We invite everyone who wishes and who can contribute to join the initiative “Let’s Plow Croatian Fields!” as soon as possible. Every crisis is also an opportunity. Let us seize this opportunity and mobilize Croatia’s agricultural potential. Let’s plow Croatian fields! Let’s plant Croatian gardens! Let’s tidy up the pastures and populate them with animals! But let’s act now! – emphasizes Dalibor Hatić.

Do you have any questions or suggestions regarding the “Let’s Plow Croatian fields!” Initiative? Would you like to join us and contribute with your knowledge? Email us at: zaorimohrvatskapolja@oikon.hr.

Note: The maps show areas that are suitable for agricultural use and are not currently in use, former arable land overgrown with perennial weeds or shrubs, grasslands and former pastures in overgrowth, areas of maquis and garigues that were burned in fires, etc.

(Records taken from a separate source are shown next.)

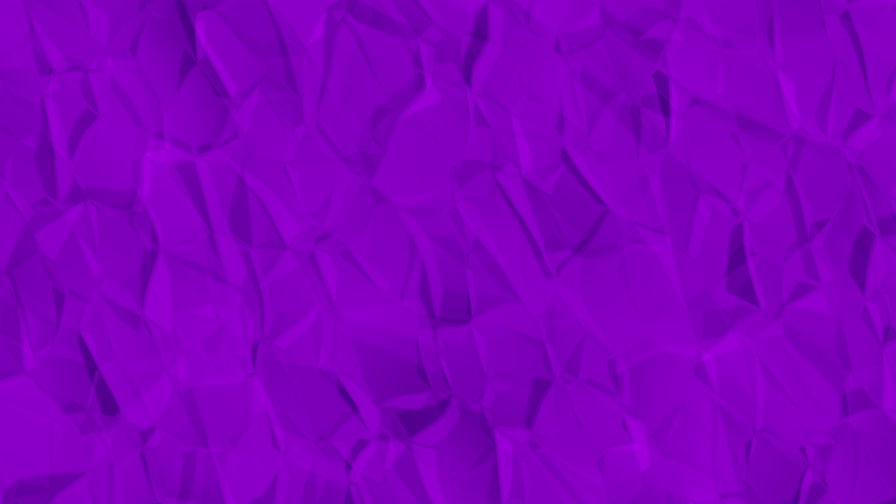
This texture is drawn by a WebGL 1 fragment shader. Its source:

```glsl
precision highp float;
// Crumpled violet paper: slanted facets, tapering fold shards and soft creases.

uniform vec2 u_resolution;

#define BASE_COLOR vec3(0.508, 0.0, 0.746)
#define GRAIN_AXIS vec2(0.91, 0.41)   // across the main fold direction
#define FACET_DENSITY vec2(6.6, 4.1)  // facets per canvas height, across and along
#define FACET_CONTRAST 0.075
#define FACET_TILT 0.085
#define FOLD_CONTRAST 0.145
#define CREASE_GLOW 0.06
#define EDGE_SOFTNESS 0.03
#define BEND 0.2
#define LIGHT vec2(-0.85, 0.53)
#define HIGHLIGHT_LIMIT 0.55          // highlights are weaker than shadows

vec3 hash3(vec2 p) {
  vec3 q = vec3(dot(p, vec2(127.1, 311.7)), dot(p, vec2(269.5, 183.3)),
                dot(p, vec2(419.2, 371.9)));
  return fract(sin(q) * 43758.55);
}

float cornerSlope(vec2 corner, vec2 offset) {
  return dot(hash3(corner).xy * 2.0 - 1.0, offset);
}

float gradientNoise(vec2 p) {
  vec2 i = floor(p), f = fract(p);
  vec2 u = f * f * f * (f * (f * 6.0 - 15.0) + 10.0);
  vec2 e = vec2(1.0, 0.0);
  return mix(mix(cornerSlope(i, f), cornerSlope(i + e, f - e), u.x),
             mix(cornerSlope(i + e.yx, f - e.yx), cornerSlope(i + 1.0, f - 1.0), u.x), u.y);
}

// Tone of facet a, with a tapering shard folded along its border with facet b.
float facetTone(vec2 a, vec2 b, vec2 idA, vec2 idB, float shardFade) {
  vec3 cell = hash3(idA + 17.0);
  vec3 edge = hash3(idA + idB * 7.3 + 3.1);
  vec2 normal = normalize(b - a);
  vec2 middle = 0.5 * (a + b);
  float along = dot(middle, vec2(normal.y, -normal.x));
  float width = min(0.22 * edge.x + (edge.y - 0.5) * 0.9 * along, 0.34);
  float shard = smoothstep(-EDGE_SOFTNESS, EDGE_SOFTNESS, width - dot(middle, normal));
  float flatTone = FACET_CONTRAST * (cell.x - 0.5) - FACET_TILT * dot(a, cell.yz * 2.0 - 1.0);
  float foldTone = FOLD_CONTRAST * (0.6 * dot(normal, LIGHT) + edge.z - 0.5);
  return flatTone + shard * shardFade * foldTone;
}

// One layer of folded sheet: nearest two sites give the facet and its crease.
float crumple(vec2 p) {
  vec2 base = floor(p);
  vec2 a = vec2(0.0), b = vec2(0.0), idA = vec2(0.0), idB = vec2(0.0);
  float d1 = 9.0, d2 = 9.0, d3 = 9.0;
  for (int y = -2; y <= 2; y++) {
    for (int x = -2; x <= 2; x++) {
      vec2 id = base + vec2(float(x), float(y));
      vec2 site = id + 0.5 + 0.9 * (hash3(id).xy - 0.5) - p;
      float d = length(site);
      if (d < d1) {
        d3 = d2; d2 = d1; d1 = d;
        b = a; idB = idA;
        a = site; idA = id;
      } else if (d < d2) {
        d3 = d2; d2 = d;
        b = site; idB = id;
      } else if (d < d3) {
        d3 = d;
      }
    }
  }
  float border = dot(0.5 * (a + b), normalize(b - a));
  float shardFade = smoothstep(0.0, 0.06, d3 - d2);
  float near = facetTone(a, b, idA, idB, shardFade);
  float far = facetTone(b, a, idB, idA, shardFade);
  float tone = mix(far, near, 0.5 + 0.5 * smoothstep(0.0, EDGE_SOFTNESS, border));

  // Thin ridge or valley line, equal on both sides of the border.
  float ridge = hash3(idA + idB).x - 0.4;
  float line = exp(-border * border / (EDGE_SOFTNESS * EDGE_SOFTNESS));
  return tone + CREASE_GLOW * ridge * line * shardFade;
}

void main() {
  vec2 p = gl_FragCoord.xy / u_resolution.y;

  // Align with the folds and bend them slightly.
  vec2 q = vec2(dot(p, GRAIN_AXIS), dot(p, vec2(-GRAIN_AXIS.y, GRAIN_AXIS.x)));
  q = q * FACET_DENSITY + 20.0;
  q += BEND * vec2(gradientNoise(q * 1.3), gradientNoise(q * 1.3 + 31.0));

  // Large facets, patches of smaller folds, then broad shade and faint mottling.
  float patches = smoothstep(-0.3, 0.35, gradientNoise(q * 0.7 + 5.0));
  float tone = crumple(q);
  tone += mix(0.35, 0.8, patches) * crumple(mat2(1.5, 0.5, -0.5, 1.5) * q + 47.0);
  tone += 0.012 * gradientNoise(p * 2.5 + 9.0);
  tone += 0.012 * gradientNoise(p * vec2(9.0, 22.0));

  tone = min(tone, tone * HIGHLIGHT_LIMIT);
  gl_FragColor = vec4(BASE_COLOR + tone * vec3(1.0, 0.0, 1.0), 1.0);
}
```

Method of estimating the unused agricultural land area in the Republic of Croatia

Oikon Ltd. has prepared an assessment and agricultural land use maps in the Republic of Croatia for 2012 (SAGRA 1 – Romić et al. 2014[1]) and 2018 (SAGRA 2 – Ondrašek et al. 2019[2]) as a subcontractor for the Faculty of Agriculture, University of Zagreb. Projects were developed for Hrvatske vode to assess the impact of agriculture on surface and groundwater. These maps also show agricultural land not used in agricultural production. Spatial overlaps of unused agricultural land with a soil suitability map of the Republic of Croatia (Bogunović et al. 1997[3]) and a map of non-forest terrestrial habitats of the Republic of Croatia 2016 (Bioportal RH[4]) provide an estimation as to which areas of unused agricultural land could be utilized for agricultural production in a short period of time. This primarily applies to neglected agricultural areas overgrown with ruderal vegetation and those where succession of woody vegetation has begun and areas that burned in open-air fires.

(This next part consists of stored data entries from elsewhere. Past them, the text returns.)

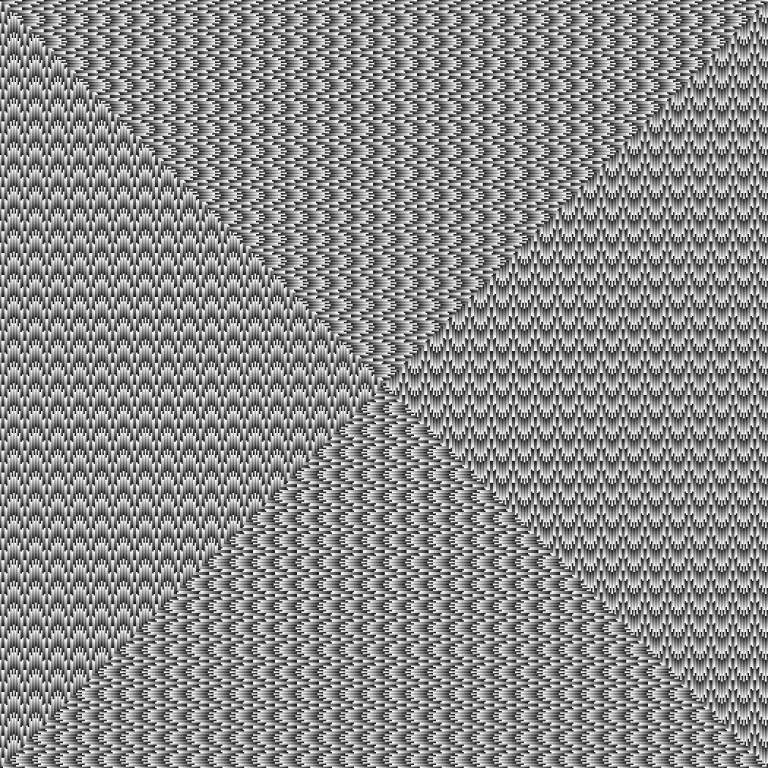
Write a Shadertoy shader that draws this pattern.

```glsl
// Square number spiral shaded by its count modulo fifteen, forming four fields of combed scallops

// Index of a cell on a clockwise square spiral that starts to the right
float spiralIndex(vec2 cell) {
    float ring = max(abs(cell.x), abs(cell.y));
    float start = 4.0 * ring * ring;
    if (cell.y == ring) return start + 3.0 * ring + cell.x; // top side
    if (cell.x == -ring) return start + ring + cell.y;      // left side
    if (cell.y == -ring) return start - ring - cell.x;      // bottom side
    return start - 3.0 * ring - cell.y;                     // right side
}

// Grey climbs from near black to white in fifteen steps, then starts again
float spiralShade(vec2 uv) {
    vec2 cell = floor((uv - 0.5) * 525.0 + 0.5);
    return mix(0.1, 1.0, mod(spiralIndex(cell), 15.0) / 14.0);
}

void mainImage(out vec4 fragColor, in vec2 fragCoord) {
    // Average a small grid of samples to smooth the cell edges
    const int SAMPLES = 5;
    float grey = 0.0;
    for (int j = 0; j < SAMPLES; j++) {
        for (int i = 0; i < SAMPLES; i++) {
            vec2 offset = (vec2(i, j) + 0.5) / float(SAMPLES) - 0.5;
            grey += spiralShade((fragCoord + offset) / iResolution.xy);
        }
    }
    fragColor = vec4(vec3(grey / float(SAMPLES * SAMPLES)), 1.0);
}
```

[1] Romić, D., S. Husnjak, M. Mesić, K. Salajpal, K. Barić, M. Poljak, M. Romić, M. Konjačić, Vnučec, H. Bakić, M. Bubalo,  M. Zovko, L. Matijević, Z. Lončarić, Ž. Brkić, O. Larva, V. Kušan,  (2014): Impact of agriculture on surface and groundwater pollution in the Republic of Croatia, Faculty of Agriculture, University of Zagreb, 295 pg., https://www.voda.hr/sites/default/files/dokumenti/utjecaj_poljoprivrede_na_oneciscenje_povrsinskih_i_podzemnih_voda_u_republici_hrvatskoj.pdf, accessed 1. 4. 2020.

[2] G. Ondrašek, D. Romić, M. Bubalo Kovačić, H. Bakić Begić, M. Mesić, I. Šestak, K. Barić, A. Pintar, R. Bažok, K. Salajpal, I. Vnučec, M. Konjačić, Ž. Brkić, I. Žiža, I. Tomljenović, B. Radun, V. Kušan, (2019): Determination of priority groundwater monitoring areas within an intensive agricultural area, Faculty of Agriculture, University of Zagreb, Study, Client: Hrvatske vode Zagreb, 295 pg.

[3] Bogunović, M., Vidaček, Ž., Racz, Z., Husnjak, S. & Sraka Mario (1997) Soil suitability map of the Republic of Croatia and its use. Agronomy Gazette, 59 (5-6), 363-399.

[4] http://www.bioportal.hr/gis, accessed 1. 4. 2020.

Oikon d.o.o.
Oikon d.o.o.